Collected data:

---

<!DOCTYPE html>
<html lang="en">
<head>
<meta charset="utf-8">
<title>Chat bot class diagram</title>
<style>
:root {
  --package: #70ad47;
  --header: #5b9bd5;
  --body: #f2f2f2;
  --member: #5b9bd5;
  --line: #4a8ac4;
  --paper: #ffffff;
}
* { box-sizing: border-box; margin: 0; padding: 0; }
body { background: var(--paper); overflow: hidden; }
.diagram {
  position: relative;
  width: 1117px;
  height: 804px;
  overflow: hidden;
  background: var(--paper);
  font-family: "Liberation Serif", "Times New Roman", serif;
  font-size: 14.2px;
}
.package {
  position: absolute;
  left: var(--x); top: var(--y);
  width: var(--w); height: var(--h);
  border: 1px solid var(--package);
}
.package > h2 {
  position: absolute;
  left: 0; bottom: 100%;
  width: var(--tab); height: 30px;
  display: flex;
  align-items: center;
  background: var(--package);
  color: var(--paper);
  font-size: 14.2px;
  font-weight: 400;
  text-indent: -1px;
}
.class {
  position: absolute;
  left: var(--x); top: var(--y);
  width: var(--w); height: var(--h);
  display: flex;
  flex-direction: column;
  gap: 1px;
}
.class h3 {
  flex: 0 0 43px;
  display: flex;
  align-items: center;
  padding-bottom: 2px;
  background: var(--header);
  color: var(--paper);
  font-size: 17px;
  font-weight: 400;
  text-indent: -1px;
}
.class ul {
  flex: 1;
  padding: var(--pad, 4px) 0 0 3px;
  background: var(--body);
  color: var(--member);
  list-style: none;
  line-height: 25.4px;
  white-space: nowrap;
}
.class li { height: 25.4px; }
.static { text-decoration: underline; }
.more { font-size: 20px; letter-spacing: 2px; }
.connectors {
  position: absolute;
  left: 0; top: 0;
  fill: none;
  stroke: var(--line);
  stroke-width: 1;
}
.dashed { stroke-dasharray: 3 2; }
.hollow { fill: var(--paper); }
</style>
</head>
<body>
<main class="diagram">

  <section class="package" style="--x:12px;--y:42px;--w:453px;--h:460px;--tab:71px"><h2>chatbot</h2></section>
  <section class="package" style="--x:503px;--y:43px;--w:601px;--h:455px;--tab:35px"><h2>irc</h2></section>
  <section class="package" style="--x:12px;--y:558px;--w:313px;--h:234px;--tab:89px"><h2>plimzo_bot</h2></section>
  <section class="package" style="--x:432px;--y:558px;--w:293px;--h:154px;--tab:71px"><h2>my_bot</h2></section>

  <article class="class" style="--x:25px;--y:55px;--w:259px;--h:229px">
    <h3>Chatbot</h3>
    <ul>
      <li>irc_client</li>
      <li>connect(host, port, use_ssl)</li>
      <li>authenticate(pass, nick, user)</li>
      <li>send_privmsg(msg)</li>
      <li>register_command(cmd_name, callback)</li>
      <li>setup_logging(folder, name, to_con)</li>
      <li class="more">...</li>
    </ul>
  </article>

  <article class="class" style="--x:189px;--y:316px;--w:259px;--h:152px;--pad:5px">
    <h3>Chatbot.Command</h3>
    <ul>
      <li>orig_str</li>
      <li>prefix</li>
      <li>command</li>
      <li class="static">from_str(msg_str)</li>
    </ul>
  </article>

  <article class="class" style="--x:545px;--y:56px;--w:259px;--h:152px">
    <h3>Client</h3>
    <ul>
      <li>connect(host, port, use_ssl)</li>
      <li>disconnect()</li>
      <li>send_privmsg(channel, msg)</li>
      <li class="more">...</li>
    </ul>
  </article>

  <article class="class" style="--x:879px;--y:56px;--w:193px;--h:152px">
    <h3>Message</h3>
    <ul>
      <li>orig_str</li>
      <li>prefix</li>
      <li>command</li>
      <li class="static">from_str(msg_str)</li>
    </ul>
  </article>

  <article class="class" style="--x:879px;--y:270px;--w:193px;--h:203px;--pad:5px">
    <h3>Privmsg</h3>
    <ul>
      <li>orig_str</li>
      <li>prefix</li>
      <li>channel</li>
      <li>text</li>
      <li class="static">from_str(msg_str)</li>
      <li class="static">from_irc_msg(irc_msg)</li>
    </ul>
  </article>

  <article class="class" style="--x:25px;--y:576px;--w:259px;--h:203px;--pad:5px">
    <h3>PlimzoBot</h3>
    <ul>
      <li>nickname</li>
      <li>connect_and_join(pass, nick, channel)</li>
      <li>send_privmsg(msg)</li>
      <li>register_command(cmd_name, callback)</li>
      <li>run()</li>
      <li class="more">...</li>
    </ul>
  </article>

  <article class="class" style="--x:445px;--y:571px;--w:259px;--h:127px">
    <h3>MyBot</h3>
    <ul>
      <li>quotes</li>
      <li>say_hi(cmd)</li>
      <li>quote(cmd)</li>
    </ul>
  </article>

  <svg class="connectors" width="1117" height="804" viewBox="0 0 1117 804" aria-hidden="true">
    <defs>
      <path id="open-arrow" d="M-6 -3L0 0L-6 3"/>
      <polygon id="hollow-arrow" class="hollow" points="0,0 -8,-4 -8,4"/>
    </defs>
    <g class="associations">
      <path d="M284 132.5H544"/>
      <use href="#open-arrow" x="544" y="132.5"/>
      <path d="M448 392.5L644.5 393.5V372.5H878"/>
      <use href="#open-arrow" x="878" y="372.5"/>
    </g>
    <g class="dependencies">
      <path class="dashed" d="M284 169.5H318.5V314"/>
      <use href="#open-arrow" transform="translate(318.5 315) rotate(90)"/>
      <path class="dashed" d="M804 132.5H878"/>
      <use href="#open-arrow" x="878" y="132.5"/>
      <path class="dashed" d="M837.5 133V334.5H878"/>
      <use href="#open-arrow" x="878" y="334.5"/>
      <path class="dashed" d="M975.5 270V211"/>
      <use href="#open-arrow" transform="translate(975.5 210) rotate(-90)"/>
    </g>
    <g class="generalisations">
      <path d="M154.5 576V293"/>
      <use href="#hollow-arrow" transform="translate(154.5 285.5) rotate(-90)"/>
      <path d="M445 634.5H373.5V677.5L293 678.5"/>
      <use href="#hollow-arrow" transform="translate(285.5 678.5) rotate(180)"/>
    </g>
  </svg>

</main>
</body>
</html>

---

## [Assignment]
Line by line, please copy the records above exactly.

## [Answer]
<!DOCTYPE html>
<html lang="en">
<head>
<meta charset="utf-8">
<title>Chat bot class diagram</title>
<style>
:root {
  --package: #70ad47;
  --header: #5b9bd5;
  --body: #f2f2f2;
  --member: #5b9bd5;
  --line: #4a8ac4;
  --paper: #ffffff;
}
* { box-sizing: border-box; margin: 0; padding: 0; }
body { background: var(--paper); overflow: hidden; }
.diagram {
  position: relative;
  width: 1117px;
  height: 804px;
  overflow: hidden;
  background: var(--paper);
  font-family: "Liberation Serif", "Times New Roman", serif;
  font-size: 14.2px;
}
.package {
  position: absolute;
  left: var(--x); top: var(--y);
  width: var(--w); height: var(--h);
  border: 1px solid var(--package);
}
.package > h2 {
  position: absolute;
  left: 0; bottom: 100%;
  width: var(--tab); height: 30px;
  display: flex;
  align-items: center;
  background: var(--package);
  color: var(--paper);
  font-size: 14.2px;
  font-weight: 400;
  text-indent: -1px;
}
.class {
  position: absolute;
  left: var(--x); top: var(--y);
  width: var(--w); height: var(--h);
  display: flex;
  flex-direction: column;
  gap: 1px;
}
.class h3 {
  flex: 0 0 43px;
  display: flex;
  align-items: center;
  padding-bottom: 2px;
  background: var(--header);
  color: var(--paper);
  font-size: 17px;
  font-weight: 400;
  text-indent: -1px;
}
.class ul {
  flex: 1;
  padding: var(--pad, 4px) 0 0 3px;
  background: var(--body);
  color: var(--member);
  list-style: none;
  line-height: 25.4px;
  white-space: nowrap;
}
.class li { height: 25.4px; }
.static { text-decoration: underline; }
.more { font-size: 20px; letter-spacing: 2px; }
.connectors {
  position: absolute;
  left: 0; top: 0;
  fill: none;
  stroke: var(--line);
  stroke-width: 1;
}
.dashed { stroke-dasharray: 3 2; }
.hollow { fill: var(--paper); }
</style>
</head>
<body>
<main class="diagram">

  <section class="package" style="--x:12px;--y:42px;--w:453px;--h:460px;--tab:71px"><h2>chatbot</h2></section>
  <section class="package" style="--x:503px;--y:43px;--w:601px;--h:455px;--tab:35px"><h2>irc</h2></section>
  <section class="package" style="--x:12px;--y:558px;--w:313px;--h:234px;--tab:89px"><h2>plimzo_bot</h2></section>
  <section class="package" style="--x:432px;--y:558px;--w:293px;--h:154px;--tab:71px"><h2>my_bot</h2></section>

  <article class="class" style="--x:25px;--y:55px;--w:259px;--h:229px">
    <h3>Chatbot</h3>
    <ul>
      <li>irc_client</li>
      <li>connect(host, port, use_ssl)</li>
      <li>authenticate(pass, nick, user)</li>
      <li>send_privmsg(msg)</li>
      <li>register_command(cmd_name, callback)</li>
      <li>setup_logging(folder, name, to_con)</li>
      <li class="more">...</li>
    </ul>
  </article>

  <article class="class" style="--x:189px;--y:316px;--w:259px;--h:152px;--pad:5px">
    <h3>Chatbot.Command</h3>
    <ul>
      <li>orig_str</li>
      <li>prefix</li>
      <li>command</li>
      <li class="static">from_str(msg_str)</li>
    </ul>
  </article>

  <article class="class" style="--x:545px;--y:56px;--w:259px;--h:152px">
    <h3>Client</h3>
    <ul>
      <li>connect(host, port, use_ssl)</li>
      <li>disconnect()</li>
      <li>send_privmsg(channel, msg)</li>
      <li class="more">...</li>
    </ul>
  </article>

  <article class="class" style="--x:879px;--y:56px;--w:193px;--h:152px">
    <h3>Message</h3>
    <ul>
      <li>orig_str</li>
      <li>prefix</li>
      <li>command</li>
      <li class="static">from_str(msg_str)</li>
    </ul>
  </article>

  <article class="class" style="--x:879px;--y:270px;--w:193px;--h:203px;--pad:5px">
    <h3>Privmsg</h3>
    <ul>
      <li>orig_str</li>
      <li>prefix</li>
      <li>channel</li>
      <li>text</li>
      <li class="static">from_str(msg_str)</li>
      <li class="static">from_irc_msg(irc_msg)</li>
    </ul>
  </article>

  <article class="class" style="--x:25px;--y:576px;--w:259px;--h:203px;--pad:5px">
    <h3>PlimzoBot</h3>
    <ul>
      <li>nickname</li>
      <li>connect_and_join(pass, nick, channel)</li>
      <li>send_privmsg(msg)</li>
      <li>register_command(cmd_name, callback)</li>
      <li>run()</li>
      <li class="more">...</li>
    </ul>
  </article>

  <article class="class" style="--x:445px;--y:571px;--w:259px;--h:127px">
    <h3>MyBot</h3>
    <ul>
      <li>quotes</li>
      <li>say_hi(cmd)</li>
      <li>quote(cmd)</li>
    </ul>
  </article>

  <svg class="connectors" width="1117" height="804" viewBox="0 0 1117 804" aria-hidden="true">
    <defs>
      <path id="open-arrow" d="M-6 -3L0 0L-6 3"/>
      <polygon id="hollow-arrow" class="hollow" points="0,0 -8,-4 -8,4"/>
    </defs>
    <g class="associations">
      <path d="M284 132.5H544"/>
      <use href="#open-arrow" x="544" y="132.5"/>
      <path d="M448 392.5L644.5 393.5V372.5H878"/>
      <use href="#open-arrow" x="878" y="372.5"/>
    </g>
    <g class="dependencies">
      <path class="dashed" d="M284 169.5H318.5V314"/>
      <use href="#open-arrow" transform="translate(318.5 315) rotate(90)"/>
      <path class="dashed" d="M804 132.5H878"/>
      <use href="#open-arrow" x="878" y="132.5"/>
      <path class="dashed" d="M837.5 133V334.5H878"/>
      <use href="#open-arrow" x="878" y="334.5"/>
      <path class="dashed" d="M975.5 270V211"/>
      <use href="#open-arrow" transform="translate(975.5 210) rotate(-90)"/>
    </g>
    <g class="generalisations">
      <path d="M154.5 576V293"/>
      <use href="#hollow-arrow" transform="translate(154.5 285.5) rotate(-90)"/>
      <path d="M445 634.5H373.5V677.5L293 678.5"/>
      <use href="#hollow-arrow" transform="translate(285.5 678.5) rotate(180)"/>
    </g>
  </svg>

</main>
</body>
</html>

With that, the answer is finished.